> AIM OF THE TASK:
Give back the lines below exactly, but do not include any pictures.

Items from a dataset

========

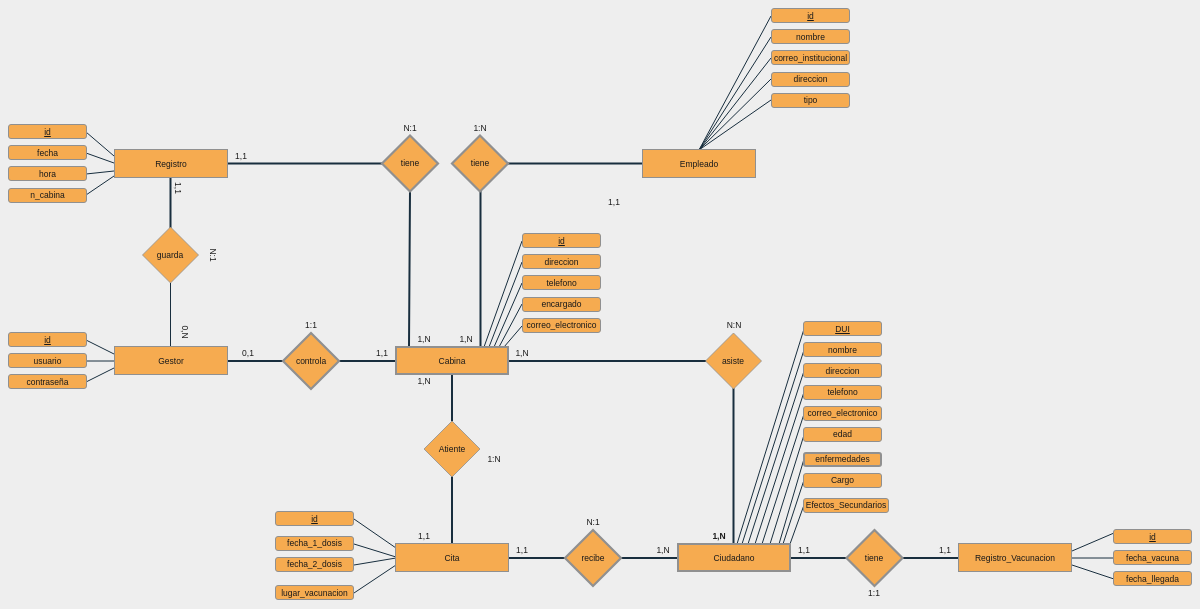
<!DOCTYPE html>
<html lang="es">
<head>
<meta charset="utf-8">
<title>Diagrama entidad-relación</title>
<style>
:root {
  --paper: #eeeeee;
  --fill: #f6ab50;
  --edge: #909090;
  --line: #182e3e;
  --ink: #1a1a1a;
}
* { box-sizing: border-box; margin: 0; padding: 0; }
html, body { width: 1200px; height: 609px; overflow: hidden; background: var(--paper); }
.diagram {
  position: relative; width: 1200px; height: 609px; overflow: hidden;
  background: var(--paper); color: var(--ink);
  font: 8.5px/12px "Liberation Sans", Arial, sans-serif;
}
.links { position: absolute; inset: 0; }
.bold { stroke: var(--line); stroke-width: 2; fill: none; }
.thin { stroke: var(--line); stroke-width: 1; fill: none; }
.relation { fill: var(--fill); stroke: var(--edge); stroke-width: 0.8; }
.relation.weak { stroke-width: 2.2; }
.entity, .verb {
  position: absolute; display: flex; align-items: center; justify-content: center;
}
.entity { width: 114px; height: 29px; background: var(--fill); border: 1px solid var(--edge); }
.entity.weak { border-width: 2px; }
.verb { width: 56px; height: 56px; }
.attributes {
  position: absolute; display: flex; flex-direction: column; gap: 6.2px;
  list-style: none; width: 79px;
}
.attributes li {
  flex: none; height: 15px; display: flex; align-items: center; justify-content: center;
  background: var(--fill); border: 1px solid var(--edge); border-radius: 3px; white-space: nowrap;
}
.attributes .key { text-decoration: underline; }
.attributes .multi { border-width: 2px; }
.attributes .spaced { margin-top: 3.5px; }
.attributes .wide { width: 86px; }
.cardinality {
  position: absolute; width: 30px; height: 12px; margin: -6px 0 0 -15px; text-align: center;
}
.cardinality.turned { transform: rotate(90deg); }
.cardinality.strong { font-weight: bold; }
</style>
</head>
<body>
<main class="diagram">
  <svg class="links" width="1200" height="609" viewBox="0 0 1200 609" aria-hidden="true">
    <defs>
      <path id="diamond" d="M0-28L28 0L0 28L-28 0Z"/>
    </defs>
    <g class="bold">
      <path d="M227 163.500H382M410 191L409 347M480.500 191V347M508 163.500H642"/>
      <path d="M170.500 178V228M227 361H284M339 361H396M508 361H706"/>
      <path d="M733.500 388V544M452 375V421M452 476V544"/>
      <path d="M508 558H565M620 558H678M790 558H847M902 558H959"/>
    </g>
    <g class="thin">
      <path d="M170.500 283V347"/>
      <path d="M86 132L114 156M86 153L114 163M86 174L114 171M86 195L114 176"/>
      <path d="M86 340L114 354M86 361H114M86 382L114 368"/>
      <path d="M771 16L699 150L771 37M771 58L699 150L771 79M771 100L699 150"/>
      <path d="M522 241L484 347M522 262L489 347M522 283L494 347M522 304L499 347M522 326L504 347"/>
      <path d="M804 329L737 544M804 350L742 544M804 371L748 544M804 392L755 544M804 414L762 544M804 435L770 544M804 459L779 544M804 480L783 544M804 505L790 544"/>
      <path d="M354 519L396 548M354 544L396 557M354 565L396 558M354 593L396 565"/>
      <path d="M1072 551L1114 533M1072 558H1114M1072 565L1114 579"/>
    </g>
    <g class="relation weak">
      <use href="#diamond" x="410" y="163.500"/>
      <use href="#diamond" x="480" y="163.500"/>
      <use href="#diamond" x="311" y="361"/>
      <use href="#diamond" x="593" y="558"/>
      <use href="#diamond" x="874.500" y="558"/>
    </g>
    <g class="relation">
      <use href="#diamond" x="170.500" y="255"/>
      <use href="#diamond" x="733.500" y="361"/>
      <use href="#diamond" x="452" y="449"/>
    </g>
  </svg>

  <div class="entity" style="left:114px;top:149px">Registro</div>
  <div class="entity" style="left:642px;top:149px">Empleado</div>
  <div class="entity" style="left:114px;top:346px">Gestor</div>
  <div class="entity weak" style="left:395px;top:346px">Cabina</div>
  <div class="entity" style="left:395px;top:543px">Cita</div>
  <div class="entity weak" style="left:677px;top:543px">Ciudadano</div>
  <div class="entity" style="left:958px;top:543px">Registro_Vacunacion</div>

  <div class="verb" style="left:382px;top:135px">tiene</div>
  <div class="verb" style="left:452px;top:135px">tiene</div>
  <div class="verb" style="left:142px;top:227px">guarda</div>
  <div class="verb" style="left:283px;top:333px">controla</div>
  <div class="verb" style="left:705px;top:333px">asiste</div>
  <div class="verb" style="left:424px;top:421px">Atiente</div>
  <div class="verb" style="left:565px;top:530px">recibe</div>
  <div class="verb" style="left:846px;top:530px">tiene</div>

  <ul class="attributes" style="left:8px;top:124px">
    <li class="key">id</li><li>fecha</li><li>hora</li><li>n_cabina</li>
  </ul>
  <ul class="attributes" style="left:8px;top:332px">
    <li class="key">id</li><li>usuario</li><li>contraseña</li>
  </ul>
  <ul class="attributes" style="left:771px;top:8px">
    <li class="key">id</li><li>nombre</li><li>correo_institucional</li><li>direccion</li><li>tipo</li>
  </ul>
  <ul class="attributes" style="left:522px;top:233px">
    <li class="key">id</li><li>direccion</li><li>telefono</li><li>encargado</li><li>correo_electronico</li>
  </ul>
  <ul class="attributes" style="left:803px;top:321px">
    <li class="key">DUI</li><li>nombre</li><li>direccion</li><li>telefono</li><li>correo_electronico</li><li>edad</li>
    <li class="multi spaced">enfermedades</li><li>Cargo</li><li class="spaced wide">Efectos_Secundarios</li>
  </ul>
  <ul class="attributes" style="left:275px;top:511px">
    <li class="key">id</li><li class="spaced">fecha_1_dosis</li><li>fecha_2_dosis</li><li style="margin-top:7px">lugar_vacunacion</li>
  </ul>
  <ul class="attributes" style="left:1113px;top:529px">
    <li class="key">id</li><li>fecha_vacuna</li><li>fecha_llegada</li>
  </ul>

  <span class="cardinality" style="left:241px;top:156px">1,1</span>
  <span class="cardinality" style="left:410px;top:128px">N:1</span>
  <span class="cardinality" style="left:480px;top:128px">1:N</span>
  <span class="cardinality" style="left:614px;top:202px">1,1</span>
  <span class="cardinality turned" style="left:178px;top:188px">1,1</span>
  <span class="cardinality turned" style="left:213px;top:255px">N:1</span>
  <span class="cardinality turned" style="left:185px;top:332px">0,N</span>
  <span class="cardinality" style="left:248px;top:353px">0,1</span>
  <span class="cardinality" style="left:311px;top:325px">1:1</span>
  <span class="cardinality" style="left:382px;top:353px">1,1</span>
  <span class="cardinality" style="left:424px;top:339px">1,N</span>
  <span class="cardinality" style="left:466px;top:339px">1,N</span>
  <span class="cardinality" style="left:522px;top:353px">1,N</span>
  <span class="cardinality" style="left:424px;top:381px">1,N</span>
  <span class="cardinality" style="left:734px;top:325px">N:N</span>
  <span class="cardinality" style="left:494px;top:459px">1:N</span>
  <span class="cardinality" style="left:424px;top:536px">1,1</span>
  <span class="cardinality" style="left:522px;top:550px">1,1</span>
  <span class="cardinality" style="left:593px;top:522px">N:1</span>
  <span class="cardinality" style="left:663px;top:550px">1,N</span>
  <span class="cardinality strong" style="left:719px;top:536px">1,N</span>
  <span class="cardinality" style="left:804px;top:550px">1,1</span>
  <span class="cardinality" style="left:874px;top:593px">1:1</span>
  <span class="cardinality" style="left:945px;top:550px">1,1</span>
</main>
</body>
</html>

========

> EXERCISE SOLUTION:
<!DOCTYPE html>
<html lang="es">
<head>
<meta charset="utf-8">
<title>Diagrama entidad-relación</title>
<style>
:root {
  --paper: #eeeeee;
  --fill: #f6ab50;
  --edge: #909090;
  --line: #182e3e;
  --ink: #1a1a1a;
}
* { box-sizing: border-box; margin: 0; padding: 0; }
html, body { width: 1200px; height: 609px; overflow: hidden; background: var(--paper); }
.diagram {
  position: relative; width: 1200px; height: 609px; overflow: hidden;
  background: var(--paper); color: var(--ink);
  font: 8.5px/12px "Liberation Sans", Arial, sans-serif;
}
.links { position: absolute; inset: 0; }
.bold { stroke: var(--line); stroke-width: 2; fill: none; }
.thin { stroke: var(--line); stroke-width: 1; fill: none; }
.relation { fill: var(--fill); stroke: var(--edge); stroke-width: 0.8; }
.relation.weak { stroke-width: 2.2; }
.entity, .verb {
  position: absolute; display: flex; align-items: center; justify-content: center;
}
.entity { width: 114px; height: 29px; background: var(--fill); border: 1px solid var(--edge); }
.entity.weak { border-width: 2px; }
.verb { width: 56px; height: 56px; }
.attributes {
  position: absolute; display: flex; flex-direction: column; gap: 6.2px;
  list-style: none; width: 79px;
}
.attributes li {
  flex: none; height: 15px; display: flex; align-items: center; justify-content: center;
  background: var(--fill); border: 1px solid var(--edge); border-radius: 3px; white-space: nowrap;
}
.attributes .key { text-decoration: underline; }
.attributes .multi { border-width: 2px; }
.attributes .spaced { margin-top: 3.5px; }
.attributes .wide { width: 86px; }
.cardinality {
  position: absolute; width: 30px; height: 12px; margin: -6px 0 0 -15px; text-align: center;
}
.cardinality.turned { transform: rotate(90deg); }
.cardinality.strong { font-weight: bold; }
</style>
</head>
<body>
<main class="diagram">
  <svg class="links" width="1200" height="609" viewBox="0 0 1200 609" aria-hidden="true">
    <defs>
      <path id="diamond" d="M0-28L28 0L0 28L-28 0Z"/>
    </defs>
    <g class="bold">
      <path d="M227 163.500H382M410 191L409 347M480.500 191V347M508 163.500H642"/>
      <path d="M170.500 178V228M227 361H284M339 361H396M508 361H706"/>
      <path d="M733.500 388V544M452 375V421M452 476V544"/>
      <path d="M508 558H565M620 558H678M790 558H847M902 558H959"/>
    </g>
    <g class="thin">
      <path d="M170.500 283V347"/>
      <path d="M86 132L114 156M86 153L114 163M86 174L114 171M86 195L114 176"/>
      <path d="M86 340L114 354M86 361H114M86 382L114 368"/>
      <path d="M771 16L699 150L771 37M771 58L699 150L771 79M771 100L699 150"/>
      <path d="M522 241L484 347M522 262L489 347M522 283L494 347M522 304L499 347M522 326L504 347"/>
      <path d="M804 329L737 544M804 350L742 544M804 371L748 544M804 392L755 544M804 414L762 544M804 435L770 544M804 459L779 544M804 480L783 544M804 505L790 544"/>
      <path d="M354 519L396 548M354 544L396 557M354 565L396 558M354 593L396 565"/>
      <path d="M1072 551L1114 533M1072 558H1114M1072 565L1114 579"/>
    </g>
    <g class="relation weak">
      <use href="#diamond" x="410" y="163.500"/>
      <use href="#diamond" x="480" y="163.500"/>
      <use href="#diamond" x="311" y="361"/>
      <use href="#diamond" x="593" y="558"/>
      <use href="#diamond" x="874.500" y="558"/>
    </g>
    <g class="relation">
      <use href="#diamond" x="170.500" y="255"/>
      <use href="#diamond" x="733.500" y="361"/>
      <use href="#diamond" x="452" y="449"/>
    </g>
  </svg>

  <div class="entity" style="left:114px;top:149px">Registro</div>
  <div class="entity" style="left:642px;top:149px">Empleado</div>
  <div class="entity" style="left:114px;top:346px">Gestor</div>
  <div class="entity weak" style="left:395px;top:346px">Cabina</div>
  <div class="entity" style="left:395px;top:543px">Cita</div>
  <div class="entity weak" style="left:677px;top:543px">Ciudadano</div>
  <div class="entity" style="left:958px;top:543px">Registro_Vacunacion</div>

  <div class="verb" style="left:382px;top:135px">tiene</div>
  <div class="verb" style="left:452px;top:135px">tiene</div>
  <div class="verb" style="left:142px;top:227px">guarda</div>
  <div class="verb" style="left:283px;top:333px">controla</div>
  <div class="verb" style="left:705px;top:333px">asiste</div>
  <div class="verb" style="left:424px;top:421px">Atiente</div>
  <div class="verb" style="left:565px;top:530px">recibe</div>
  <div class="verb" style="left:846px;top:530px">tiene</div>

  <ul class="attributes" style="left:8px;top:124px">
    <li class="key">id</li><li>fecha</li><li>hora</li><li>n_cabina</li>
  </ul>
  <ul class="attributes" style="left:8px;top:332px">
    <li class="key">id</li><li>usuario</li><li>contraseña</li>
  </ul>
  <ul class="attributes" style="left:771px;top:8px">
    <li class="key">id</li><li>nombre</li><li>correo_institucional</li><li>direccion</li><li>tipo</li>
  </ul>
  <ul class="attributes" style="left:522px;top:233px">
    <li class="key">id</li><li>direccion</li><li>telefono</li><li>encargado</li><li>correo_electronico</li>
  </ul>
  <ul class="attributes" style="left:803px;top:321px">
    <li class="key">DUI</li><li>nombre</li><li>direccion</li><li>telefono</li><li>correo_electronico</li><li>edad</li>
    <li class="multi spaced">enfermedades</li><li>Cargo</li><li class="spaced wide">Efectos_Secundarios</li>
  </ul>
  <ul class="attributes" style="left:275px;top:511px">
    <li class="key">id</li><li class="spaced">fecha_1_dosis</li><li>fecha_2_dosis</li><li style="margin-top:7px">lugar_vacunacion</li>
  </ul>
  <ul class="attributes" style="left:1113px;top:529px">
    <li class="key">id</li><li>fecha_vacuna</li><li>fecha_llegada</li>
  </ul>

  <span class="cardinality" style="left:241px;top:156px">1,1</span>
  <span class="cardinality" style="left:410px;top:128px">N:1</span>
  <span class="cardinality" style="left:480px;top:128px">1:N</span>
  <span class="cardinality" style="left:614px;top:202px">1,1</span>
  <span class="cardinality turned" style="left:178px;top:188px">1,1</span>
  <span class="cardinality turned" style="left:213px;top:255px">N:1</span>
  <span class="cardinality turned" style="left:185px;top:332px">0,N</span>
  <span class="cardinality" style="left:248px;top:353px">0,1</span>
  <span class="cardinality" style="left:311px;top:325px">1:1</span>
  <span class="cardinality" style="left:382px;top:353px">1,1</span>
  <span class="cardinality" style="left:424px;top:339px">1,N</span>
  <span class="cardinality" style="left:466px;top:339px">1,N</span>
  <span class="cardinality" style="left:522px;top:353px">1,N</span>
  <span class="cardinality" style="left:424px;top:381px">1,N</span>
  <span class="cardinality" style="left:734px;top:325px">N:N</span>
  <span class="cardinality" style="left:494px;top:459px">1:N</span>
  <span class="cardinality" style="left:424px;top:536px">1,1</span>
  <span class="cardinality" style="left:522px;top:550px">1,1</span>
  <span class="cardinality" style="left:593px;top:522px">N:1</span>
  <span class="cardinality" style="left:663px;top:550px">1,N</span>
  <span class="cardinality strong" style="left:719px;top:536px">1,N</span>
  <span class="cardinality" style="left:804px;top:550px">1,1</span>
  <span class="cardinality" style="left:874px;top:593px">1:1</span>
  <span class="cardinality" style="left:945px;top:550px">1,1</span>
</main>
</body>
</html>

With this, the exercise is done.